Thankfully, I really do believe that Salem is nearly as well-known for its Federal architecture as its witch trials, but Salem is not just a Federal city. There are a vast variety of architectural styles in evidence around town, and some of the later (post 1870) styles get short shrift, I think. Even for a layman such as myself, Colonial, Federal , Greek Revival, and Gothic Revival structures are fairly easy to identify, but once you get into the myriad Victorian styles, it gets a bit more confusing, and then the amorphous Colonial Revival provides even more confusion. What is “Victorian Eclectic” (all Victorian houses seem rather eclectic to me)? Are Stick and Shingle houses Victorian or Colonial Revival? Do Craftsman and Arts & Crafts houses fall under the umbrella of Colonial Revival or are they completely different styles? Or are they the same style? And where does the Cottage style fit in–there seem to be so many different types of cottages! I could go on and on with the questions, but until I figure out all the later nineteenth and early twentieth-century styles I just go with my own labels and classifications based on impressions.

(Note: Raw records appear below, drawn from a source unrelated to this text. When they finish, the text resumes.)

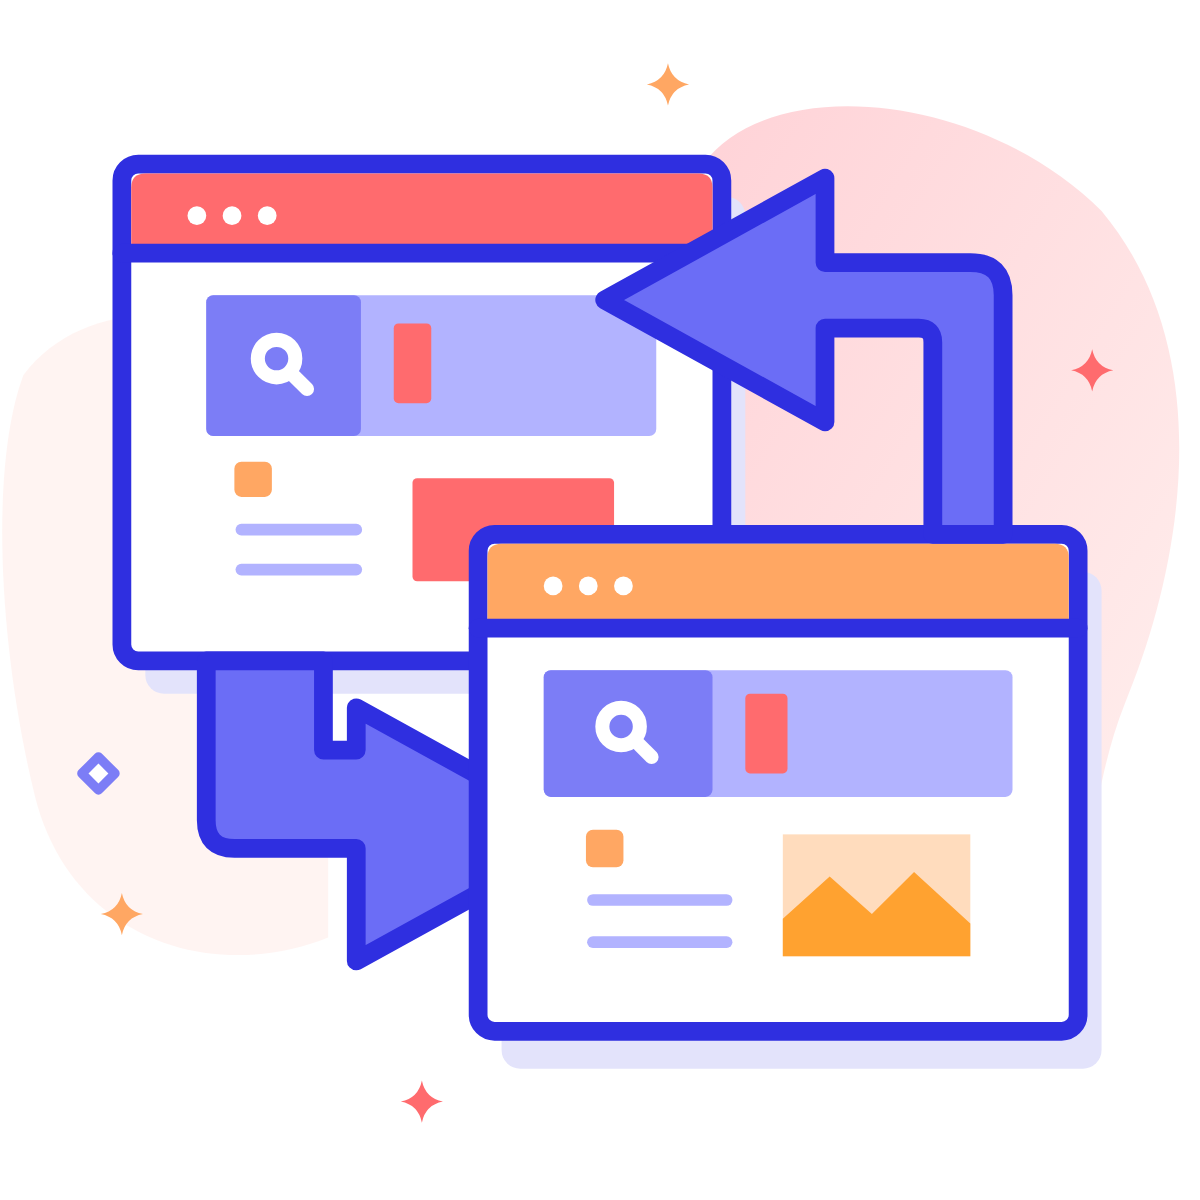
<!DOCTYPE html>
<html lang="en">
<head>
<meta charset="utf-8">
<title>Page Redirect Illustration</title>
<link rel="stylesheet" href="https://fonts.googleapis.com/css2?family=Inter:wght@400&display=swap">
<style>
  :root {
    --ink: #2f2fe0;
    --arrow: #6b6df6;
    --lavender: #b2b3ff;
    --violet: #7c7df6;
    --coral: #ff6b6e;
    --tangerine: #ffa763;
    --amber: #ffa230;
    --peach: #ffdcbd;
    --shadow: #e3e3fb;
    --blush-a: #ffd1d6;
    --blush-b: #fff1ef;
    --paper: #ffffff;
  }
  html, body {
    margin: 0;
    padding: 0;
    width: 1200px;
    height: 1200px;
    overflow: hidden;
    background: var(--paper);
    font-family: "Inter", sans-serif;
  }
  .artboard { display: block; width: 1200px; height: 1200px; }
  .frame { fill: var(--paper); stroke: var(--ink); stroke-width: 8; stroke-linejoin: round; }
  .outline { stroke: var(--ink); stroke-width: 8; stroke-linejoin: round; stroke-linecap: round; }
  .dot { fill: var(--paper); }
  .bar { fill: var(--lavender); }
  .search-key { fill: var(--violet); }
  .glyph { fill: none; stroke: var(--paper); stroke-width: 6; stroke-linecap: round; }
  .text-line { stroke: var(--lavender); stroke-width: 5; stroke-linecap: round; }
  .coral { fill: var(--coral); }
  .tangerine { fill: var(--tangerine); }
  .arrow { fill: var(--arrow); }
  .drop { fill: var(--shadow); }
</style>
</head>
<body>
<svg class="artboard" viewBox="0 0 512 512" xmlns="http://www.w3.org/2000/svg" role="img" aria-label="Two browser windows linked by arrows, one page redirecting to another">
  <defs>
    <linearGradient id="blush" x1="0" y1="0" x2="1" y2="1">
      <stop offset="0" stop-color="var(--blush-a)"/>
      <stop offset="1" stop-color="var(--blush-b)"/>
    </linearGradient>
    <path id="sparkle" d="M0 -9 Q1.5 -1.5 9 0 Q1.5 1.5 0 9 Q-1.5 1.5 -9 0 Q-1.5 -1.5 0 -9Z"/>
    <g id="window-dots">
      <circle class="dot" cx="0" cy="0" r="4"/>
      <circle class="dot" cx="15" cy="0" r="4"/>
      <circle class="dot" cx="30" cy="0" r="4"/>
    </g>
    <g id="magnifier">
      <circle class="glyph" cx="-3" cy="-3" r="8"/>
      <line class="glyph" x1="3" y1="3" x2="10" y2="10"/>
    </g>
  </defs>

  <g class="backdrop">
    <path fill="url(#blush)" d="M300 70 C330 30 420 40 470 90 C520 150 505 240 480 300 C460 350 470 400 430 415 C380 430 330 380 300 320 C270 260 270 110 300 70Z"/>
    <path fill="var(--blush-b)" d="M10 160 C40 120 110 130 140 170 L140 400 C90 420 30 400 15 340 C0 280 -5 200 10 160Z" opacity="0.8"/>
  </g>

  <g class="page page-source">
    <rect class="drop" x="62" y="84" width="256" height="212" rx="8"/>
    <rect class="frame" x="52" y="70" width="256" height="212" rx="7"/>
    <path class="coral" d="M56 108 V80 Q56 74 62 74 H298 Q304 74 304 80 V108Z"/>
    <line class="outline" x1="52" y1="108" x2="308" y2="108"/>
    <use href="#window-dots" x="84" y="92"/>
    <rect class="bar" x="88" y="126" width="192" height="60" rx="3"/>
    <rect class="search-key" x="88" y="126" width="66" height="60" rx="3"/>
    <use href="#magnifier" x="121" y="156"/>
    <rect class="coral" x="168" y="138" width="16" height="34" rx="2"/>
    <rect class="tangerine" x="100" y="197" width="16" height="15" rx="3"/>
    <line class="text-line" x1="103" y1="226" x2="152" y2="226"/>
    <line class="text-line" x1="103" y1="243" x2="152" y2="243"/>
    <rect class="coral" x="176" y="204" width="86" height="44" rx="2"/>
  </g>

  <g class="arrow-forward">
    <path class="arrow outline" d="M88 282 V350 Q88 362 100 362 H152 V410 L250 356 L152 302 V320 H138 V282Z"/>
  </g>

  <g class="page page-target">
    <rect class="drop" x="214" y="244" width="256" height="212" rx="8"/>
    <rect class="frame" x="204" y="228" width="256" height="212" rx="7"/>
    <path class="tangerine" d="M208 268 V238 Q208 232 214 232 H450 Q456 232 456 238 V268Z"/>
    <line class="outline" x1="204" y1="268" x2="460" y2="268"/>
    <use href="#window-dots" x="236" y="250"/>
    <rect class="bar" x="232" y="286" width="200" height="54" rx="3"/>
    <rect class="search-key" x="232" y="286" width="72" height="54" rx="3"/>
    <use href="#magnifier" x="268" y="313"/>
    <rect class="coral" x="318" y="296" width="18" height="34" rx="2"/>
    <rect class="tangerine" x="250" y="354" width="16" height="16" rx="3"/>
    <line class="text-line" x1="253" y1="384" x2="310" y2="384"/>
    <line class="text-line" x1="253" y1="402" x2="310" y2="402"/>
    <g class="image-placeholder">
      <rect fill="var(--peach)" x="334" y="356" width="80" height="52"/>
      <path fill="var(--amber)" d="M334 408 V392 L354 374 L372 390 L390 372 L414 394 V408Z"/>
    </g>
  </g>

  <g class="arrow-return">
    <path class="arrow outline" d="M398 228 V146 Q398 140 392 140 H352 V180 L258 128 L352 76 V112 H414 Q428 112 428 126 V228Z"/>
  </g>

  <g class="sparkles">
    <use href="#sparkle" x="285" y="36" fill="var(--tangerine)"/>
    <use href="#sparkle" x="466" y="158" fill="var(--coral)"/>
    <use href="#sparkle" x="180" y="470" fill="var(--coral)"/>
    <use href="#sparkle" x="52" y="390" fill="var(--tangerine)"/>
    <rect x="35" y="323" width="14" height="14" rx="2" transform="rotate(45 42 330)" fill="var(--violet)"/>
    <rect x="39" y="327" width="6" height="6" transform="rotate(45 42 330)" fill="var(--paper)"/>
  </g>
</svg>
</body>
</html>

That said, there are several houses in Salem which I always think of as English. They have a certain detail, or presence, or situation, that just conjures up England for me, even though they are all (for the most part) wooden, American houses. I’m really not sure precisely when these houses were built, or for whom: while downtown pre-1850 houses are quite well-documented in Salem, later houses in more outlying neighborhoods (where most of my English houses are located) do not seem to have (written) histories. I welcome all estimates of dates and proper styles: to my untrained eye, they look like a little bit Cottage, a bit Tudor Revival (another easily identifiable style), a bit Shingle, and a bit Arts & Crafts. Hence my confusion!
South Salem, on the side streets off Lafayette: a really cute English cottage very near Salem State with lots of neat details, a twin-gabled house, a sprawling two-story Tudor Revival, and two houses, wooden and stucco, that were built on land devastated by the great Salem Fire of 1914 that read “English” to me.
Off the Common: a very English craftsman cottage, and a house that has a very distinguished, English presence.
All of these houses could probably be labelled Shingle, or perhaps Colonial Revival, and none of them rise to the level of the more strident English country houses built in America after the turn of the last century found in the pages of periodicals like The American Architect and Building News, but I still think of them as old “English” houses in New England.
English-American houses in the American Architect and Building News (1917) and The Pageant of America, Volume 13: The American Spirit of Architecture (1926).